• [PROBLEM TO WORK ON]:
The full set of entries is to be printed exactly, with pictures excluded.

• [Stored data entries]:
--
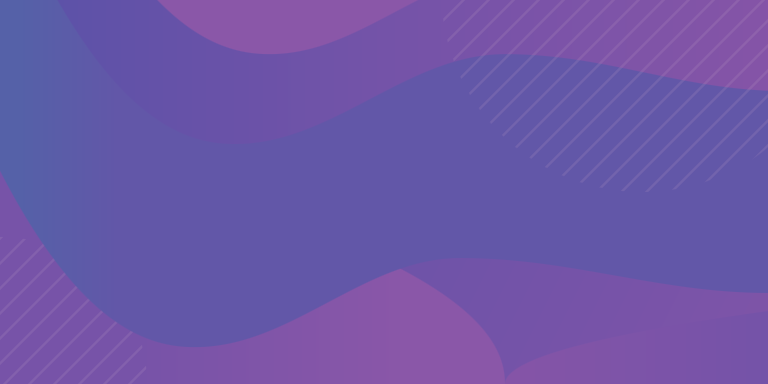
Write a Shadertoy shader that draws this background.

```glsl
// Flat layered waves in violet, blue and pink with two hatched discs.
// Each wave is a height curve (power slope, then half cosines); layers are
// painted back to front with linear gradients and antialiased edges.
// Lengths are in canvas heights: x runs 0..2, y runs 0..1 upward.

const vec3 VIOLET = vec3(0.365, 0.320, 0.660);
const vec3 PURPLE = vec3(0.455, 0.325, 0.660);
const vec3 ORCHID = vec3(0.520, 0.330, 0.655);
const vec3 PINK   = vec3(0.540, 0.340, 0.660);
const vec3 INDIGO = vec3(0.385, 0.340, 0.660);
const vec3 BLUE   = vec3(0.332, 0.380, 0.660);
const vec3 HATCH  = vec3(0.750, 0.620, 0.760);

const float HATCH_ALPHA = 0.17;
const float HATCH_STEP  = 0.0651;  // spacing measured along x
const float HATCH_PHASE = 0.0352;
const float HATCH_HALF  = 0.0033;  // half the line width
const float SLOPE_GAIN  = 1.97;    // left flank of every wave
const float SLOPE_POWER = 2.15;

const vec3 DISC_TOP    = vec3(1.672, 1.023, 0.523);  // centre, radius
const vec3 DISC_CORNER = vec3(0.0, 0.0, 0.383);

// Coverage of the region where d < 0
float fill(float d) {
    return clamp(0.5 - d / max(fwidth(d), 1e-5), 0.0, 1.0);
}

// Smooth half-cosine link between two extrema
float link(float x, vec2 a, vec2 b) {
    float t = clamp((x - a.x) / (b.x - a.x), 0.0, 1.0);
    return mix(a.y, b.y, 0.5 - 0.5 * cos(3.14159 * t));
}

// Height of a wave: steep flank, trough, crest, second trough
float wave(float x, vec2 trough, vec2 crest, vec2 tail) {
    float flank = SLOPE_GAIN * pow(max(trough.x - x, 0.0), SLOPE_POWER);
    float body = x < crest.x ? link(x, trough, crest) : link(x, crest, tail);
    return body + flank;
}

float ramp(float a, float b, float x) {
    return clamp((x - a) / (b - a), 0.0, 1.0);
}

// Diagonal lines clipped to a disc
float hatch(vec2 p, vec3 disc) {
    float pixel = 1.0 / iResolution.y;
    float s = (p.x + 1.0 - p.y - HATCH_PHASE) / HATCH_STEP;
    float d = abs(fract(s + 0.5) - 0.5) * HATCH_STEP * 0.7071;
    float line = clamp(0.5 + (HATCH_HALF - d) / pixel, 0.0, 1.0);
    return HATCH_ALPHA * line * fill(length(p - disc.xy) - disc.z);
}

void mainImage(out vec4 fragColor, in vec2 fragCoord) {
    vec2 p = fragCoord / iResolution.y;
    p.x *= 2.0 * iResolution.y / iResolution.x;

    float hillEdge  = wave(p.x, vec2(0.703, 0.859), vec2(1.354, 1.078), vec2(2.1, 1.078));
    float upperEdge = wave(p.x, vec2(0.612, 0.625), vec2(1.315, 0.859), vec2(2.044, 0.763));
    float lowerEdge = wave(p.x, vec2(0.508, 0.096), vec2(1.198, 0.328), vec2(2.005, 0.237));

    // Upper backdrop and the pink hill hanging from the top
    vec3 upper = mix(VIOLET, PURPLE, ramp(0.15, 1.0, p.x));
    upper = mix(upper, ORCHID, ramp(1.0, 2.0, p.x));
    upper = mix(upper, PINK, fill(hillEdge - p.y));

    // Lower right: violet slope and a swell rising from the bottom
    vec3 lower = mix(PURPLE - vec3(0.02, 0.0, 0.0), ORCHID, 0.7 * ramp(1.1, 2.1, p.x + 0.5 * (0.3 - p.y)));
    float swellEdge = 0.19 * sqrt(max(p.x - 1.315, 0.0) / 0.685);
    vec3 swell = mix(ORCHID, PURPLE, ramp(1.35, 2.0, p.x));
    lower = mix(lower, swell, fill(p.y - swellEdge));

    // Lower left: pink mound with a rounded right shoulder, and hatching
    float shoulder = 1.034 + 0.281 * (1.0 - pow(clamp(p.y / 0.305, 0.0, 1.0), 2.1));
    vec3 mound = mix(PURPLE + vec3(0.01, 0.0, 0.0), PINK, ramp(0.35, 1.05, p.x));
    lower = mix(lower, mound, fill(p.x - shoulder));
    lower = mix(lower, HATCH, hatch(p, DISC_CORNER));

    // Broad blue band between the two wave edges
    vec3 band = mix(BLUE, INDIGO, ramp(0.05, 0.31, p.x));
    vec3 color = mix(upper, band, fill(p.y - upperEdge));
    color = mix(color, lower, fill(p.y - lowerEdge));
    color = mix(color, HATCH, hatch(p, DISC_TOP));

    fragColor = vec4(color, 1.0);
}
```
--
• [TASK ANSWER]:
Write a Shadertoy shader that draws this background.

```glsl
// Flat layered waves in violet, blue and pink with two hatched discs.
// Each wave is a height curve (power slope, then half cosines); layers are
// painted back to front with linear gradients and antialiased edges.
// Lengths are in canvas heights: x runs 0..2, y runs 0..1 upward.

const vec3 VIOLET = vec3(0.365, 0.320, 0.660);
const vec3 PURPLE = vec3(0.455, 0.325, 0.660);
const vec3 ORCHID = vec3(0.520, 0.330, 0.655);
const vec3 PINK   = vec3(0.540, 0.340, 0.660);
const vec3 INDIGO = vec3(0.385, 0.340, 0.660);
const vec3 BLUE   = vec3(0.332, 0.380, 0.660);
const vec3 HATCH  = vec3(0.750, 0.620, 0.760);

const float HATCH_ALPHA = 0.17;
const float HATCH_STEP  = 0.0651;  // spacing measured along x
const float HATCH_PHASE = 0.0352;
const float HATCH_HALF  = 0.0033;  // half the line width
const float SLOPE_GAIN  = 1.97;    // left flank of every wave
const float SLOPE_POWER = 2.15;

const vec3 DISC_TOP    = vec3(1.672, 1.023, 0.523);  // centre, radius
const vec3 DISC_CORNER = vec3(0.0, 0.0, 0.383);

// Coverage of the region where d < 0
float fill(float d) {
    return clamp(0.5 - d / max(fwidth(d), 1e-5), 0.0, 1.0);
}

// Smooth half-cosine link between two extrema
float link(float x, vec2 a, vec2 b) {
    float t = clamp((x - a.x) / (b.x - a.x), 0.0, 1.0);
    return mix(a.y, b.y, 0.5 - 0.5 * cos(3.14159 * t));
}

// Height of a wave: steep flank, trough, crest, second trough
float wave(float x, vec2 trough, vec2 crest, vec2 tail) {
    float flank = SLOPE_GAIN * pow(max(trough.x - x, 0.0), SLOPE_POWER);
    float body = x < crest.x ? link(x, trough, crest) : link(x, crest, tail);
    return body + flank;
}

float ramp(float a, float b, float x) {
    return clamp((x - a) / (b - a), 0.0, 1.0);
}

// Diagonal lines clipped to a disc
float hatch(vec2 p, vec3 disc) {
    float pixel = 1.0 / iResolution.y;
    float s = (p.x + 1.0 - p.y - HATCH_PHASE) / HATCH_STEP;
    float d = abs(fract(s + 0.5) - 0.5) * HATCH_STEP * 0.7071;
    float line = clamp(0.5 + (HATCH_HALF - d) / pixel, 0.0, 1.0);
    return HATCH_ALPHA * line * fill(length(p - disc.xy) - disc.z);
}

void mainImage(out vec4 fragColor, in vec2 fragCoord) {
    vec2 p = fragCoord / iResolution.y;
    p.x *= 2.0 * iResolution.y / iResolution.x;

    float hillEdge  = wave(p.x, vec2(0.703, 0.859), vec2(1.354, 1.078), vec2(2.1, 1.078));
    float upperEdge = wave(p.x, vec2(0.612, 0.625), vec2(1.315, 0.859), vec2(2.044, 0.763));
    float lowerEdge = wave(p.x, vec2(0.508, 0.096), vec2(1.198, 0.328), vec2(2.005, 0.237));

    // Upper backdrop and the pink hill hanging from the top
    vec3 upper = mix(VIOLET, PURPLE, ramp(0.15, 1.0, p.x));
    upper = mix(upper, ORCHID, ramp(1.0, 2.0, p.x));
    upper = mix(upper, PINK, fill(hillEdge - p.y));

    // Lower right: violet slope and a swell rising from the bottom
    vec3 lower = mix(PURPLE - vec3(0.02, 0.0, 0.0), ORCHID, 0.7 * ramp(1.1, 2.1, p.x + 0.5 * (0.3 - p.y)));
    float swellEdge = 0.19 * sqrt(max(p.x - 1.315, 0.0) / 0.685);
    vec3 swell = mix(ORCHID, PURPLE, ramp(1.35, 2.0, p.x));
    lower = mix(lower, swell, fill(p.y - swellEdge));

    // Lower left: pink mound with a rounded right shoulder, and hatching
    float shoulder = 1.034 + 0.281 * (1.0 - pow(clamp(p.y / 0.305, 0.0, 1.0), 2.1));
    vec3 mound = mix(PURPLE + vec3(0.01, 0.0, 0.0), PINK, ramp(0.35, 1.05, p.x));
    lower = mix(lower, mound, fill(p.x - shoulder));
    lower = mix(lower, HATCH, hatch(p, DISC_CORNER));

    // Broad blue band between the two wave edges
    vec3 band = mix(BLUE, INDIGO, ramp(0.05, 0.31, p.x));
    vec3 color = mix(upper, band, fill(p.y - upperEdge));
    color = mix(color, lower, fill(p.y - lowerEdge));
    color = mix(color, HATCH, hatch(p, DISC_TOP));

    fragColor = vec4(color, 1.0);
}
```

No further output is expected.